File No. 819.1052/57.
Minister Price to the Secretary of State.
Panama , December 7, 1915 .
Sir: Supplementing my despatch No. 699 of December 1, relating to the disarmament of the National Police of Panama of large arms, I have the honor to report that in the course of my visit to the Panaman Foreign Office this afternoon in company with Captain Oliver Edwards, whom I presented as the representative of our military authorities in the further investigation of the late riots in the cities of Colon and Panama, I took up again with Señor Lefevre in the presence of Captain Edwards the matter of the disarmament aforesaid, requesting that the arms might be delivered up forthwith.
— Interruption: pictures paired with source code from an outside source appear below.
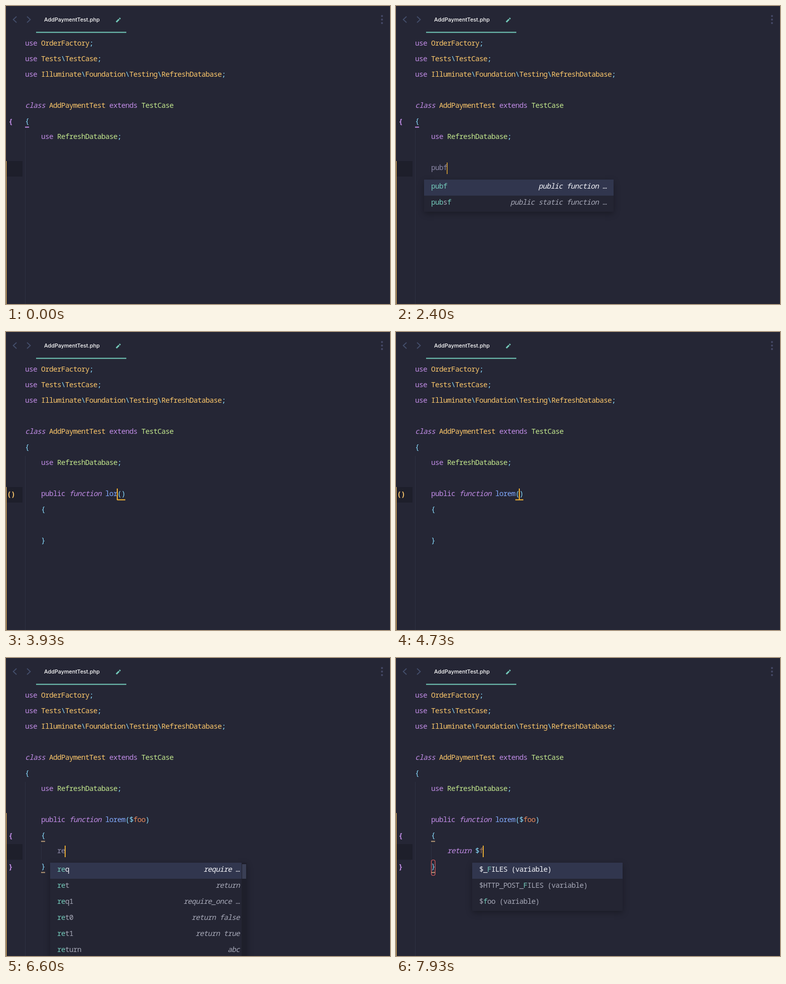
An HTML page with a canvas for the animation above (8 s loop, 766 px wide and 594 px high).

```html
<!DOCTYPE html>
<html lang="en">
<head>
<meta charset="utf-8">
<title>Editor typing</title>
<style>
  html, body { margin: 0; width: 100%; height: 100%; overflow: hidden; background: #252635; }
  canvas { display: block; }
</style>
</head>
<body>
<canvas id="stage" width="766" height="594"></canvas>
<script>
const ctx = document.getElementById('stage').getContext('2d');
const LOOP = 8000, CHAR = 8, LEFT = 38, LINE = 31;
const color = {
  bg: '#252635', dark: '#1e1f2b', guide: '#2e3041', keyword: '#c18ce6', type: '#fcc76a',
  parent: '#c3e88d', punct: '#89ddff', name: '#82aaff', variable: '#e98a5c',
  typed: '#8d89a8', typedVar: '#a0765f', caret: '#f2b335', lint: '#df6163',
  teal: '#74cbbb', popup: '#242533', selected: '#31364e', item: '#a6a8b7', nav: '#444e6b'
};
const { keyword, type, parent, punct } = color;

const colX = col => LEFT + col * CHAR;
const rowY = row => 74 + row * LINE;

function box(x, y, w, h, fill) {
  ctx.fillStyle = fill;
  ctx.fillRect(x, y, w, h);
}

function text(str, x, baseline, fill, style = '') {
  ctx.font = `${style} 14.5px "Noto Sans Mono", monospace`;
  ctx.letterSpacing = '-0.7px';
  ctx.fillStyle = fill;
  ctx.fillText(str, x, baseline);
}

// Spans are [text, color, font style].
function code(row, col, ...spans) {
  for (const [str, fill, style] of spans) {
    text(str, colX(col), rowY(row) + 5, fill, style);
    col += str.length;
  }
}

function stroke(points, fill, width) {
  ctx.beginPath();
  points.forEach(([x, y]) => ctx.lineTo(x, y));
  ctx.strokeStyle = fill;
  ctx.lineWidth = width;
  ctx.stroke();
}

// Key times for each stretch of typing.
const keys = {
  pubf: [1740, 1870, 2030, 2200],
  lorem: [3670, 3800, 3930, 4130, 4330],
  '$foo': [4930, 5200, 5330, 5470],
  ret: [6270, 6470, 6870],
  '$f': [7470, 7800]
};
const EXPAND = 2800, TO_ARGS = 4670, TO_BODY = 5870, RETURN = 7130;
const keyTimes = [...Object.values(keys).flat(), EXPAND, TO_ARGS, TO_BODY, RETURN];
const typed = (word, t) => word.slice(0, keys[word].filter(k => k <= t).length);

const globals = ['COOKIE', 'ENV', 'FILES', 'GET', 'POST', 'REQUEST', 'SERVER']
  .map(n => [`$_${n} (variable)`]);
const files = [['$_FILES (variable)'], ['$HTTP_POST_FILES (variable)']];
const returns = [['ret', 'return'], ['ret0', 'return false'], ['ret1', 'return true'], ['return', 'abc']];
const pubs = [['pubf', 'public function …'], ['pubsf', 'public static function …']];
const popups = [
  { from: 1800, to: 2200, row: 8, col: 4, width: 378, word: 'pubf', items: [...pubs, ['public', 'abc']] },
  { from: 2200, to: EXPAND, row: 8, col: 4, width: 378, word: 'pubf', items: pubs },
  { from: 3730, to: 3930, row: 8, col: 20, width: 352, word: 'lorem',
    items: [['lorem', 'Lorem ipsum …'], ['list', 'list …']] },
  { from: 5000, to: 5200, row: 8, col: 27, width: 300, word: '$foo', items: globals },
  { from: 5200, to: 5330, row: 8, col: 27, width: 300, word: '$foo', items: files },
  { from: 6330, to: 6870, row: 10, col: 8, width: 392, word: 'ret', scroll: true,
    items: [['req', 'require …'], returns[0], ['req1', 'require_once …'], ...returns.slice(1)] },
  { from: 6870, to: RETURN, row: 10, col: 8, width: 392, word: 'ret', items: returns },
  { from: 7530, to: 7800, row: 10, col: 16, width: 300, word: '$f', items: globals },
  { from: 7800, to: LOOP, row: 10, col: 16, width: 300, word: '$f', items: [...files, ['$foo (variable)']] }
];

function drawPopup({ row, col, width, word, items, scroll }, t) {
  const x = colX(col) - 14, y = rowY(row) + 24, h = items.length * 32;
  const query = typed(word, t).replace('$', '');
  ctx.save();
  ctx.shadowColor = 'rgba(0,0,0,.3)';
  ctx.shadowBlur = 12;
  ctx.shadowOffsetY = 4;
  box(x, y, width, h, color.popup);
  ctx.restore();
  box(x, y, width, 32, color.selected);
  if (scroll) {
    box(x + width - 10, y, 10, h, color.dark);
    box(x + width - 9, y + 3, 8, 29, '#3a3f55');
  }
  items.forEach(([label, hint = ''], i) => {
    const base = y + i * 32 + 18, fill = i ? color.item : '#f4f5fa';
    let matched = 0;
    [...label].forEach((ch, n) => {
      const hit = matched < query.length && ch.toLowerCase() === query[matched];
      if (hit) matched++;
      text(ch, x + 14 + n * CHAR, base, hit ? color.teal : fill);
    });
    text(hint, x + width - 14 - hint.length * CHAR, base, fill, i ? 'italic' : 'italic 500');
  });
}

function drawHeader() {
  for (const [x, dir] of [[18, -1], [45, 1]])
    stroke([[x - 3 * dir, 21], [x + 3.5 * dir, 27], [x - 3 * dir, 33]], color.nav, 1.8);
  ctx.font = '500 10.8px Inter, sans-serif';
  ctx.letterSpacing = '0px';
  ctx.fillStyle = '#fff';
  ctx.fillText('AddPaymentTest.php', 76, 31);
  box(60, 51.5, 180, 2, color.teal);
  stroke([[220, 32], [225.5, 26.5]], color.teal, 3);
  stroke([[226.3, 25.7], [228, 24]], color.teal, 3);
  for (const y of [20, 27, 34]) {
    ctx.beginPath();
    ctx.arc(750, y, 2, 0, 7);
    ctx.fillStyle = '#454966';
    ctx.fill();
  }
}

function drawClass() {
  const use = ['use ', keyword], semi = [';', punct], slash = ['\\', punct];
  code(0, 0, use, ['OrderFactory', type], semi);
  code(1, 0, use, ['Tests', type], slash, ['TestCase', type], semi);
  code(2, 0, use, ['Illuminate', type], slash, ['Foundation', type], slash,
    ['Testing', type], slash, ['RefreshDatabase', type], semi);
  code(4, 0, ['class ', keyword, 'italic'], ['AddPaymentTest ', type],
    ['extends ', keyword], ['TestCase', parent]);
  code(5, 0, ['{', punct]);
  code(6, 4, use, ['RefreshDatabase', parent], semi);
}

const underline = (row, col, fill, chars = 1) =>
  box(colX(col), rowY(row) + 11.5, chars * CHAR, 2, fill);
const gutter = (row, str, fill) =>
  text(str, str.length > 1 ? 2 : 5, rowY(row) + 6, fill, 'bold');

function drawLint(row, col) {
  ctx.beginPath();
  ctx.roundRect(colX(col) + .5, rowY(row) - 12.5, 7.5, 31, 3.5);
  ctx.strokeStyle = color.lint;
  ctx.lineWidth = 1.2;
  ctx.stroke();
}

function drawMethod(t) {
  const name = typed('lorem', t), arg = typed('$foo', t);
  const open = 20 + name.length, close = open + 1 + arg.length;
  code(8, 4, ['public ', keyword], ['function ', keyword, 'italic'], [name, color.name],
    ['(', punct], [arg.slice(0, 1), punct], [arg.slice(1), color.variable], [')', punct]);
  code(9, 4, ['{', punct]);
  code(11, 4, ['}', punct]);

  if (t < TO_BODY) {
    gutter(8, '()', type);
    underline(8, open, color.caret);
    underline(8, close, color.caret);
    if (t >= 3270 && t < 3930) drawLint(8, open);
    if (t >= 5330) drawLint(8, open + 1);
    return [8, t < TO_ARGS ? open : close];
  }

  for (const [row, brace] of [[9, '{'], [11, '}']]) {
    gutter(row, brace, keyword);
    underline(row, 4, '#b99b78');
  }
  box(colX(4), rowY(10) - 13, 1, LINE, color.guide);
  if (t >= 7000) drawLint(11, 4);
  const word = typed('ret', t), variable = typed('$f', t);
  if (t < RETURN) {
    code(10, 8, [word, color.typed]);
    return [10, 8 + word.length];
  }
  code(10, 8, ['return ', keyword, 'italic'], [variable.slice(0, 1), punct],
    [variable.slice(1), color.typedVar]);
  return [10, 15 + variable.length];
}

function drawSnippet(t) {
  const word = typed('pubf', t);
  code(8, 4, [word, color.typed]);
  gutter(5, '{', keyword);
  underline(5, 0, keyword);
  return [8, 4 + word.length];
}

// The caret pulses once a second and restarts fully lit on each key.
function caretAlpha(t) {
  const last = Math.max(-500, ...keyTimes.filter(k => k <= t));
  const phase = (t - last + (last < 0 ? -500 : 500)) / 1000;
  return Math.min(1, Math.max(0, .5 - .62 * Math.cos(phase * 2 * Math.PI)));
}

function draw(t) {
  box(0, 0, 766, 594, color.bg);
  drawHeader();
  box(LEFT, 247, 1, 347, color.guide);
  box(1, rowY(t < TO_BODY ? 8 : 10) - 13, 32, LINE, color.dark);
  box(0, 309, 1.2, 285, '#e8b866');
  drawClass();
  const [row, col] = t < EXPAND ? drawSnippet(t) : drawMethod(t);
  ctx.globalAlpha = caretAlpha(t);
  box(colX(col) - 1, rowY(row) - 10, 2, 23, color.caret);
  ctx.globalAlpha = 1;
  const popup = popups.find(p => t >= p.from && t < p.to);
  if (popup) drawPopup(popup, t);
}

const start = performance.now();
function tick() {
  draw((performance.now() - start) % LOOP);
  requestAnimationFrame(tick);
}
tick();
</script>
</body>
</html>
```
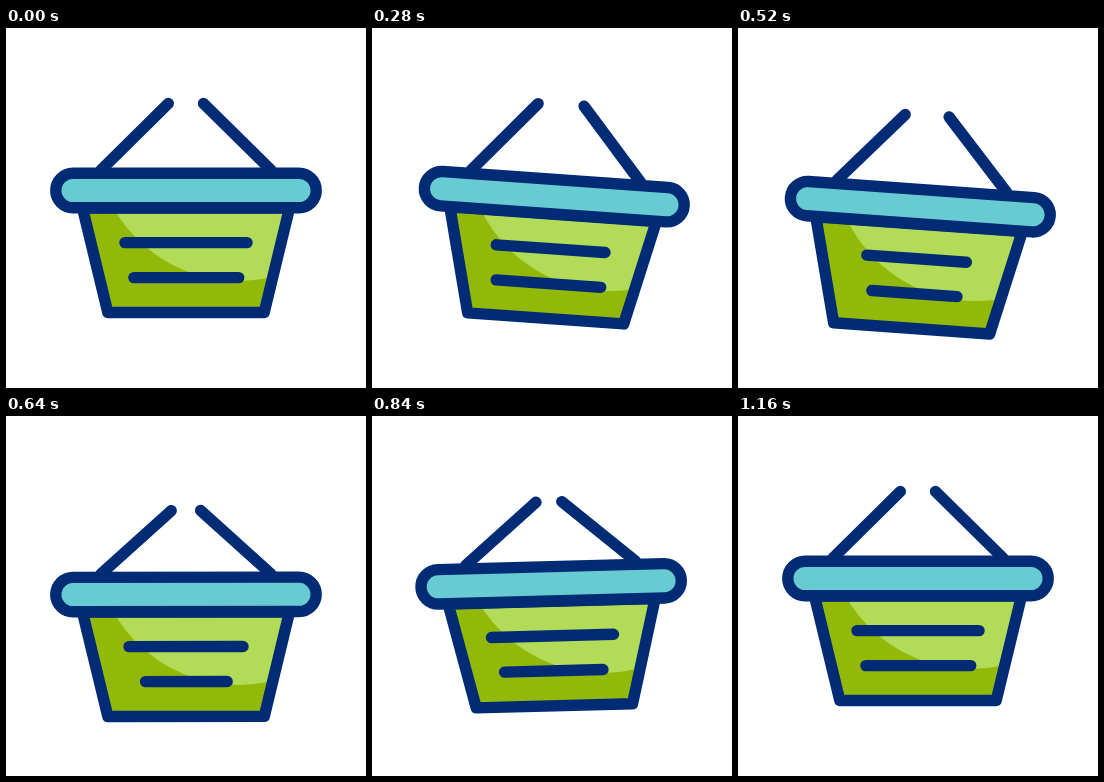
Write an HTML page with a canvas that moves like this. It is 360x360 px and loops after 1.2 s.

```html
<!DOCTYPE html>
<html lang="en">
<head>
<meta charset="utf-8">
<title>Swinging basket</title>
<style>
  html, body { margin: 0; width: 100%; height: 100%; overflow: hidden; background: #fff; }
  canvas { display: block; width: 100vmin; height: 100vmin; }
</style>
</head>
<body>
<canvas id="stage"></canvas>
<script>
const SIZE = 360, LOOP = 1200, STEP = 40;
const NAVY = '#012c75', TEAL = '#68cbd2', LIGHT = '#b2db57', GREEN = '#93b908';
const PIVOT = { x: 180, y: 195 };

const canvas = document.getElementById('stage');
const ctx = canvas.getContext('2d');

const rad = deg => deg * Math.PI / 180;
const ease = p => (1 - Math.cos(Math.PI * p)) / 2;

// Eased track through [time, value] keys.
function track(t, keys) {
  if (t <= keys[0][0]) return keys[0][1];
  for (let i = 1; i < keys.length; i++) {
    const [t0, v0] = keys[i - 1], [t1, v1] = keys[i];
    if (t < t1) return v0 + (v1 - v0) * ease((t - t0) / (t1 - t0));
  }
  return keys[keys.length - 1][1];
}

const swing = (t, peak, back) => track(t, [[100, 0], [400, peak], [753, back], [1030, 0]]);
const drop = t => track(t, [[115, 0], [505, 16.1], [620, 16.1], [980, 0]]);
const shrink = (t, start, end, amount) =>
  track(t, [[start, 0], [(start + end) / 2, amount], [end, 0]]);

function turn(x, y, deg) {
  ctx.translate(x, y);
  ctx.rotate(rad(deg));
  ctx.translate(-x, -y);
}

function line(x0, y0, x1, y1) {
  ctx.beginPath();
  ctx.moveTo(x0, y0);
  ctx.lineTo(x1, y1);
  ctx.stroke();
}

function handle(x, tipX, deg) {
  ctx.save();
  turn(x, 142, deg);
  line(x, 142, tipX, 75.5);
  ctx.restore();
}

function body() {
  const path = new Path2D('M76.5 180 L101.8 284.5 H258.2 L283.5 180 Z');
  ctx.fillStyle = GREEN;
  ctx.fill(path);
  ctx.save();
  ctx.clip(path);
  ctx.fillStyle = LIGHT;
  ctx.beginPath();
  ctx.arc(232.7, 109, 144, 0, 2 * Math.PI);
  ctx.fill();
  ctx.restore();
  ctx.stroke(path);
}

function rim() {
  ctx.beginPath();
  ctx.arc(67, 162.5, 17.2, rad(90), rad(270));
  ctx.arc(293, 162.5, 17.2, rad(-90), rad(90));
  ctx.closePath();
  ctx.fillStyle = TEAL;
  ctx.fill();
  ctx.stroke();
}

function slot(cx, y, length) {
  line(cx - length / 2, y, cx + length / 2, y);
}

function draw(t) {
  const scale = canvas.width / SIZE;
  ctx.setTransform(scale, 0, 0, scale, 0, 0);
  ctx.fillStyle = '#fff';
  ctx.fillRect(0, 0, SIZE, SIZE);
  ctx.strokeStyle = NAVY;
  ctx.lineWidth = 11.4;
  ctx.lineCap = ctx.lineJoin = 'round';

  ctx.translate(0, drop(t));
  turn(PIVOT.x, PIVOT.y, swing(t, 6.2, -1.95));
  handle(95, 162.3, swing(t, -6.4, 5.4));
  handle(265, 197.5, swing(t, 7.3, -5.4));
  body();
  slot(180, 214.6, 122 - shrink(t, 120, 760, 26));
  slot(180.3, 249.6, 104.8 - shrink(t, 270, 960, 23.5));
  rim();
}

function resize() {
  const side = Math.min(innerWidth, innerHeight) * (window.devicePixelRatio || 1);
  canvas.width = canvas.height = Math.max(1, Math.round(side));
}

const start = performance.now();
function tick() {
  const t = (performance.now() - start) % LOOP;
  draw(Math.floor(t / STEP) * STEP);
  requestAnimationFrame(tick);
}

addEventListener('resize', resize);
resize();
tick();
</script>
</body>
</html>
```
Señor Lefevre replied that I had not yet answered his last note (the one communicated to the Department with my despatch No. 680 of November 17). I stated to him that my note to which his was a reply was sufficiently clear and definite in its terms, in my opinion, to render a reply to his note really unnecessary. He then indulged at some length in a number of arguments heretofore used and reported to the Department, adding one to the effect that the rifles and certain military instruction of their police were both necessary for use at least in the outlying provinces in cases of insurrection or violence there, to quell which they would not feel like calling upon our military authorities. I replied that we were not asking for the disarmament except in the cities of Panama and Colon, and Captain Edwards offered the suggestion from General Edwards that the rifles might be held in storage along with reserve arms of our military in the Canal Zone for redelivery for Panama’s use in the event that we or they should become involved in war with a foreign power.
No definite statement was obtainable from Señor Lefevre and, of course, while awaiting instructions from the Department herein, as directed to do by the Department’s instruction No. 201 of November 5, I am unauthorized to present our demands in a more formal or emphatic way than I have done.
I feel quite convinced that if the Department will authorize a firm and unconditional demand to be made with all emphasis for the rifles, accompanied, if seeming necessary, by the threat to exercise on our part much farther reaching rights under the Canal Treaty, such as taking over their police force in these cities in the event of their refusal to give up the arms, Panama will yield.
I have [etc.]